One of the reasons. I just wanted a new chapter in my life. I met my partner and decided to move down and be here, and it was the best thing I ever did. Now 11 years later I could never see myself anywhere else! If I go away, I can’t wait to come back. As soon as you pass Swansea you get excited that you’re nearly home, even though it’s still an hour and a half away!
All the youngsters complain that there’s nothing to do and they’re keen to get away, and I’m like—you live near 31 beaches, how can you be bored? I couldn’t believe it when I came here, it’s amazing. And everybody’s so friendly. I think that is, for me, one of the things that’s really nice. Everybody takes the time to look out for everybody.
What are you most excited about right now?
The future of the business. We’re growing and hopefully will continue to grow. We employ a lot of people in the area which is amazing, because there aren’t a lot of places that employ a vast amount of people. For us, it’s really nice.
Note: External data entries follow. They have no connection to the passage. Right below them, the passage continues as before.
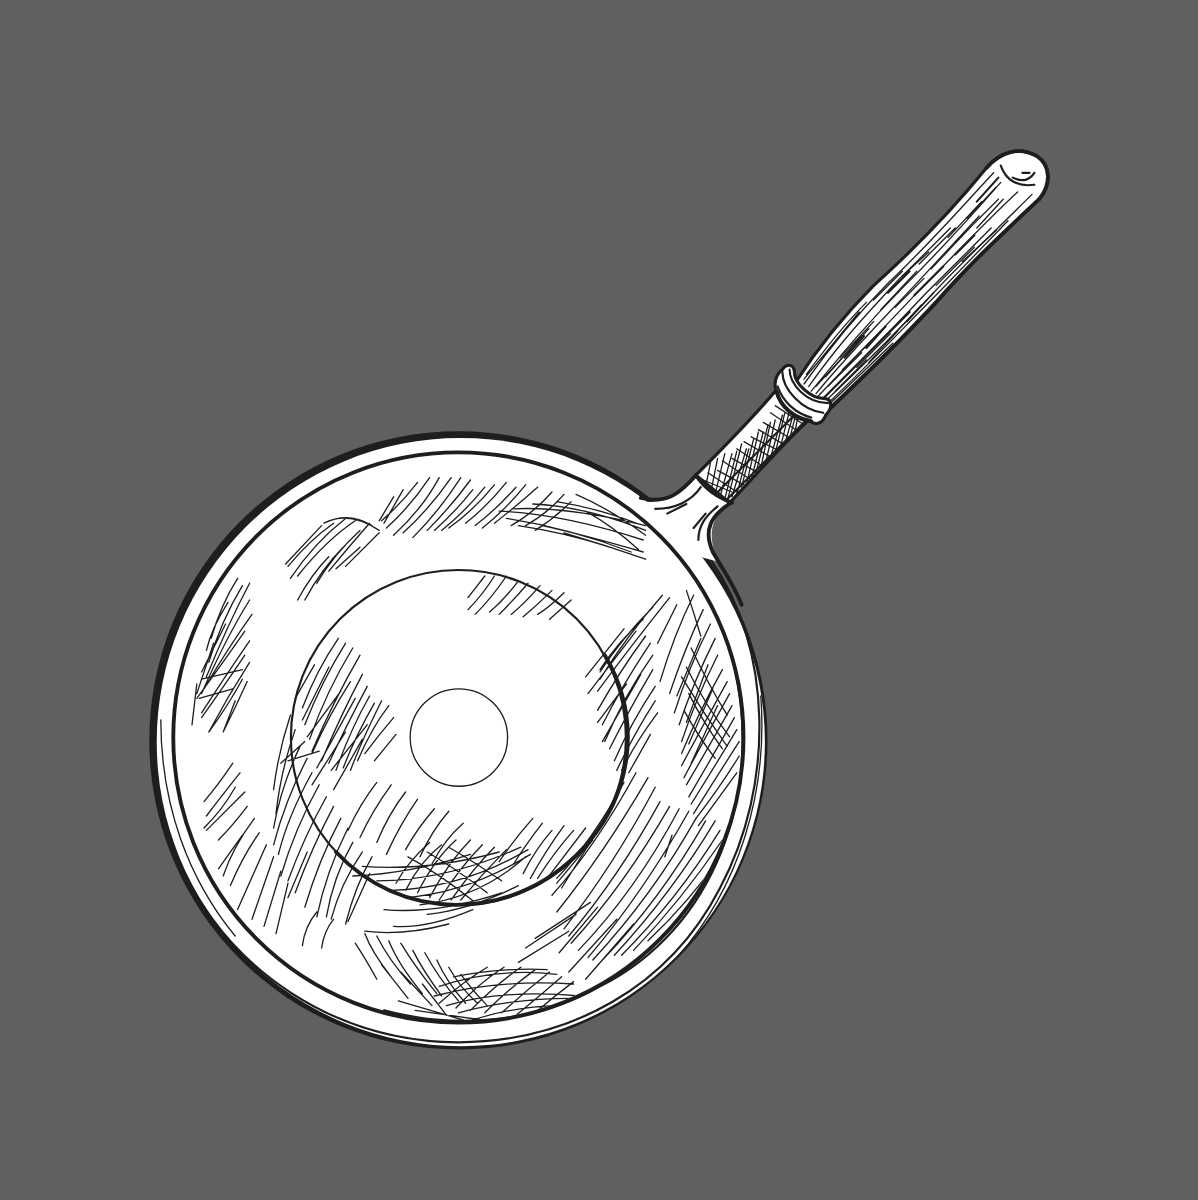
<!DOCTYPE html>
<html lang="en">
<head>
<meta charset="utf-8">
<title>Frying pan, ink sketch</title>
<style>
:root{--ground:#606060;--paper:#fff;--ink:#1f1d1e}
*{margin:0;padding:0;box-sizing:border-box}
html,body{width:1198px;height:1200px;overflow:hidden;background:var(--ground)}
.sketch{display:block;width:1198px;height:1200px}
.ink{fill:var(--ink)}
.paper{fill:var(--paper)}
.outline{fill:var(--paper);stroke:var(--ink);stroke-width:1.3;stroke-linejoin:round}
.line{fill:none;stroke:var(--ink);stroke-width:.9;stroke-linecap:round;stroke-linejoin:round}
.bold{stroke-width:1.6}
.hair{stroke-width:.55}
</style>
</head>
<body>
<svg class="sketch" viewBox="0 0 499.17 500" role="img" aria-label="Ink drawing of a frying pan seen from above">
<defs>
<clipPath id="pan-floor"><circle cx="191" cy="307.3" r="118"/></clipPath>
<clipPath id="ferrule-shape"><path d="M290 198L323 163L337 175L304 209.500Z"/></clipPath>
<clipPath id="grip-shape"><path d="M331 160C342 143 352 131 364 119C384 101 398 86 411 70C417 63 425 61 432 65C438 69 438 77 433 83C418 97 404 110 390 126C377 140 363 154 346 170Z"/></clipPath>
</defs>

<g id="pan-rim">
<circle class="ink" cx="191" cy="308.500" r="128.800"/>
<circle class="paper" cx="192" cy="309.200" r="126.700"/>
<path class="line" d="M296 233C322 270 323 327 300 370C279 411 238 434 191 434.300C140 434 95 405 74 358"/>
<path class="line hair" d="M67 300C67 336 79 367 98 390M317 290C320 330 308 370 282 399"/>
</g>

<g id="neck">
<path class="paper" d="M268 209C278 210 284 206 290 197L304.500 209.500C297 215 294 221 299 234L284 230Z"/>
<path class="line bold" d="M267 207.500C278 210 283 206 290.500 197.500M304.500 209.500C296 215 293 221 297 230C301 237 306 244 309 252"/>
<path class="line" d="M273 212C281 212 288 209 292 203M299 211C294 215 291 219 291 225M278 214l8-4M289 220l5-6"/>
</g>

<g id="ferrule">
<path class="outline" d="M290 198C302 186 313 175 323 163L337 175C326 185 315 198 304 209.500Z"/>
<g clip-path="url(#ferrule-shape)">
<path class="line hair" d="M294 203l2-10M296 206l3-15M298 206l4-17M300 207l5-18M302 208l5-20M303 209l6-24M305 207l6-20M307 206l5-19M309 203l5-20M311 202l5-22M313 200l5-20M315 197l5-20M317 195l4-19M319 193l4-18M321 191l5-18M323 189l4-17M325 187l4-16M327 185l4-14M329 183l3-12M331 181l2-10"/>
<path class="line hair" d="M293 200l12 5M295 197l12 8M299 196l11 6M301 192l12 8M305 191l11 6M307 187l12 8M310 184l12 7M313 182l12 6M316 179l12 7M318 176l12 7M321 172l12 8M323 169l12 8"/>
<path class="line" d="M302 209L336 175M298 206L332 172"/>
</g>
<path class="line bold" d="M290 198C294 204 299 207 305 209.500"/>
</g>

<g id="grip">
<path class="outline" d="M331 160C342 143 352 131 364 119C384 101 398 86 411 70C417 63 425 61 432 65C438 69 438 77 433 83C418 97 404 110 390 126C377 140 363 154 346 170Z"/>
<path class="line bold" d="M411 70C417 63 425 61 432 65C438 69 438 77 433 83C418 97 404 110 390 126C377 140 363 154 346 170"/>
<g clip-path="url(#grip-shape)">
<path class="line hair" d="M335 160C347 143 357 131 370 118C388 101 400 87 414 72M337 161C349 144 360 132 374 117L396 95M338 163C352 146 362 134 377 119C392 104 403 92 417 76M340 164C354 147 366 135 381 119L408 90M341 165C356 149 369 136 383 121C398 106 410 93 424 80M342 167C358 151 371 138 386 122L413 95M343 168C360 152 374 138 388 123C402 108 416 95 430 81M345 168C362 152 376 137 391 122L420 92M346 168L372 143M335 158L358 130M340 161L362 137M336 156C344 145 352 135 361 126"/>
<path class="line hair" d="M364 125l12-12M367 129l15-16M373 128l12-12M383 110l15-15M388 112l17-18M395 99l14-15M398 101l18-18M350 149l14-15M351 154l16-16M357 153l14-14M362 151l12-13M371 141l13-14M378 134l11-12M390 119l16-16M401 109l14-13M376 115l11-10M344 157l15-17M345 161l14-14M348 163l13-13M403 91l12-13M407 95l11-12"/>
<path class="line" d="M343 166L379 130M352 149l8-9M361 145l8-9M370 122l9-9M381 123l12-12M398 106l8-8M407 84l9-10"/>
<path class="line" d="M417 69C419 75 424 78 431 77M422 74C426 76 429 75 431 72M426 72l3 0"/>
</g>
</g>

<g id="collar">
<path class="outline" d="M326 154C328 151 331 152 331 155C331 160 338 166 343 166C347 166 347 170 344 173C343 176 340 178 337 175C331 174 325 169 324 164C322 161 323 156 326 154Z"/>
<path class="line" d="M326 155C326 162 334 171 343 172M329 154C329 160 336 168 345 168M324 161C326 167 331 172 338 174"/>
<path class="line bold" d="M323.500 163C325 169 331 175 338 175.500"/>
</g>

<g id="pan-rings">
<circle class="line bold" cx="191" cy="307.300" r="118.800"/>
<path class="line" d="M306 278C318 330 298 387 250 411C224 426 190 429 160 421" stroke-width=".8"/>
<circle class="line" cx="191" cy="307.300" r="69.800"/>
<path class="line bold" d="M252 273C267 298 264 328 246 350C231 368 211 377 190 377C171 377 153 369 140 355"/>
<circle class="line hair" cx="191.200" cy="307.300" r="20.300"/>
</g>

<g id="hatching" class="line hair" clip-path="url(#pan-floor)">
<g id="hatch-top">
<path d="M174 201q-7 9-15 16M179 199q-8 12-18 21M183 199q-7 13-19 24M188 199q-9 13-20 23M192 199q-9 14-20 25M196 200q-8 11-18 21M197 204q-7 9-16 17M202 203q-8 10-18 18M206 202q-9 11-19 18M211 201q-8 10-17 17M215 203q-8 9-17 16M219 202q-9 11-18 18M224 203q-9 8-18 15M230 205q-8 9-17 14M235 206q-7 8-16 13M238 209q-7 7-15 12M164 207l-6 10M168 204l-8 14"/>
<path d="M208 213q26 1 60 12M214 212q23-1 55 7M211 216q26 4 52 14M222 210q22 1 47 11M226 219q18 4 42 11M232 209q18 3 33 9M240 206q14 6 29 17M216 219q20 3 38 9M235 222q17 5 34 11M244 213q11 6 22 16"/>
</g>
<g id="hatch-upper-left">
<path d="M139 218q-10 7-19 18M144 216q-13 10-23 25M148 217q-12 8-24 23M134 219l-15 16M150 221q-11 10-18 22M154 218q-8 9-17 20M158 222l-14 14M143 228q-9 9-16 22M137 232q-7 7-13 18M135 218q10-5 20 1M141 216q8-1 17 5M150 228l-10 9"/>
</g>
<g id="hatch-left">
<path d="M99 241q-7 11-11 25M101 244q-9 15-14 32M104 243q-9 17-18 39M104 250q-10 16-20 39M105 256q-10 14-20 31M102 263q-9 13-20 28M104 267q-9 13-20 30M102 273q-8 12-18 26M104 276q-9 14-17 29M101 283q-6 11-14 22M103 284q-5 11-10 21M97 287l-14 4M101 279l-17 4M95 251q-7 11-9 20M94 260l-10 20M89 268l-7 21M98 292l-5 13M82 285l-2 17"/>
</g>
<g id="hatch-lower-left">
<path d="M97 318q-6 9-12 16M100 322q-8 10-14 18M98 328q-5 9-13 17M102 330l-16 16M103 336q-6 8-12 14M106 341q-9 12-13 24M108 347q-7 10-12 22M111 352l-12 27M114 357l-9 26M117 363l-7 23M120 368l-5 21M101 348l-10 14"/>
<path d="M121 298q-5 15-7 31M123 304q-6 17-8 35M125 311q-8 17-11 34M128 316q-9 17-14 36M130 322q-10 18-14 34M133 327q-10 18-16 38M136 332q-9 16-16 35M139 336q-9 17-16 36M142 341q-9 17-15 37M145 345q-9 18-13 37M147 351q-8 14-11 31M151 355q-9 13-13 28M155 357q-7 12-11 28M127 309l-10 9M120 317l13-4M128 355l-8 19M154 364l-9 20M132 380q-5 6-6 14M139 383q-4 5-5 12"/>
</g>
<g id="hatch-centre-left">
<path d="M141 266q-9 13-15 29M144 268q-10 16-17 34M147 270q-11 18-18 38M150 273q-11 19-20 40M146 284q-9 14-16 30M151 281q-9 17-17 36M153 286q-9 17-16 32M154 290q-8 14-14 31M156 293q-8 14-13 27M159 292q-8 16-13 29M162 294q-7 9-13 23M164 299q-6 7-12 15M148 291l-16 29M142 288l-14 19M137 278l-11 22M153 302l-15 19M151 308l-12 21M144 305l-14 22M131 277l-8 14M165 306l-9 11"/>
<path d="M157 326q-7 9-12 20M163 327q-8 11-13 22M169 330q-7 9-12 21M174 333q-7 10-13 23M181 337q-7 8-12 17M187 338q-7 8-12 19M193 343q-8 7-13 17"/>
</g>
<g id="hatch-centre-bottom">
<path d="M147 365q24-1 49-9M151 361q28 2 57-6M157 367q29 0 60-14M163 371q30-1 57-17M169 374q26-2 52-18M175 377q25-3 44-20M160 379q22 2 49-7M178 381q18-2 38-12M196 350q-9 9-17 24M201 352q-9 9-18 23M206 353q-9 9-18 22M211 354q-10 10-19 21M184 352q-9 7-15 19M190 350q-9 8-16 22M179 351q-9 8-14 17M170 357q13 7 28 19M178 355q12 7 25 17M187 353q12 7 22 14M152 388q16 2 35-3M164 386q14 1 33-7"/>
<path d="M222 341q-8 9-14 18M226 343q-7 9-12 17M230 346q-7 8-12 18M235 344q-8 11-14 22M239 346q-8 9-15 20M244 345l-16 21M247 350l-15 18"/>
</g>
<g id="hatch-bottom">
<path d="M152 389q3 8 11 18M157 390q5 10 14 20M162 392q4 10 14 22M167 393q6 10 15 21M172 396q4 8 12 19M177 397q6 11 14 20M182 400q4 9 12 18M187 403q5 9 12 15M192 406q5 7 11 13M148 393q4 6 9 15M159 402l11 14M167 405l13 14M176 410l10 13"/>
<path d="M183 411q24-8 49-5M181 415q27-7 58-5M186 419q24-7 56-4M191 422q22-6 47-6M197 425q18-6 38-6M189 407q21-4 39-3M203 403q-10 6-20 15M210 403q-11 7-20 17M217 403q-10 7-21 18M223 404q-11 8-21 18M229 405q-10 8-20 17M234 407q-9 8-19 16M239 409q-8 6-16 13M173 421l28 4M166 417l27 8"/>
</g>
<g id="hatch-lower-right">
<path d="M265 322q-17 31-35 51M270 324q-18 31-38 56M273 328q-17 32-38 59M275 334q-17 31-38 56M279 336q-19 33-41 57M283 337q-18 34-42 59M287 338q-19 34-42 61M290 341q-18 32-43 59M294 342q-19 33-43 58M298 342q-18 30-42 56M300 346q-18 29-41 52M301 350q-17 25-37 46M301 356q-14 20-31 36M260 326q-13 24-28 40M256 335l-22 35M249 378l-16 19M257 383l-20 22M264 385l-20 23M246 376l-23 15M240 381l-21 14M237 388l-21 13M280 348l-3 9"/>
</g>
<g id="hatch-right">
<path d="M276 248q-15 17-26 35M279 249q-16 20-30 39M272 253q-13 13-22 27M268 258q-11 10-18 21M269 265q-11 15-20 31M271 268q-12 18-20 34M272 273q-12 17-20 36M272 279q-10 17-18 33M273 286q-10 15-17 31M273 292q-9 14-16 29M274 297q-9 12-15 24M265 263l-20 26M260 262l-16 20M267 281l-16 28M261 285l-12 16M271 306l-9 16"/>
<path d="M286 246q3 9 6 19M289 248q-8 16-14 36M293 254q-8 17-14 35M296 260q-9 18-15 37M298 266q-9 18-15 36M299 273q-9 18-15 36M301 279q-10 18-17 35M303 284q-10 18-19 35M304 289q-10 18-19 35M305 294q-9 16-19 33M306 299q-9 16-19 33M307 304q-9 15-19 31M308 309q-9 14-19 30M308 315q-8 13-18 26M307 322q-8 11-16 22M284 282q9 15 19 29M286 278q8 16 18 29M287 289q6 12 14 23M285 296q6 11 13 20M288 270q7 15 15 28M282 252l-8 16M292 266l-10 24M295 277l-9 24M297 287l-10 23M299 294l-11 24"/>
</g>
<g id="hatch-inner-top">
<path d="M206 240q-5 8-11 14M211 240q-6 9-13 16M216 242q-6 8-12 13M220 243q-6 7-12 13M225 244q-6 7-12 12M230 246q-6 6-12 11M235 247q-6 6-11 9M202 240l-7 9M238 250l-9 8"/>
</g>
</g>
</svg>
</body>
</html>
I think the future is incredibly exciting. What we make is so unique that hopefully there will always be demand for it, and hopefully the quality, care and effort they put in to make it shows. Everybody wants to do a good job, and that, for me, makes me feel good. We’ve got pride in what we do, and it shows through. You can ask anybody—even if things aren’t going well, they still have pride and want it to work. To me, you couldn’t ask for better than that.
Thanks so much to James for chatting with us!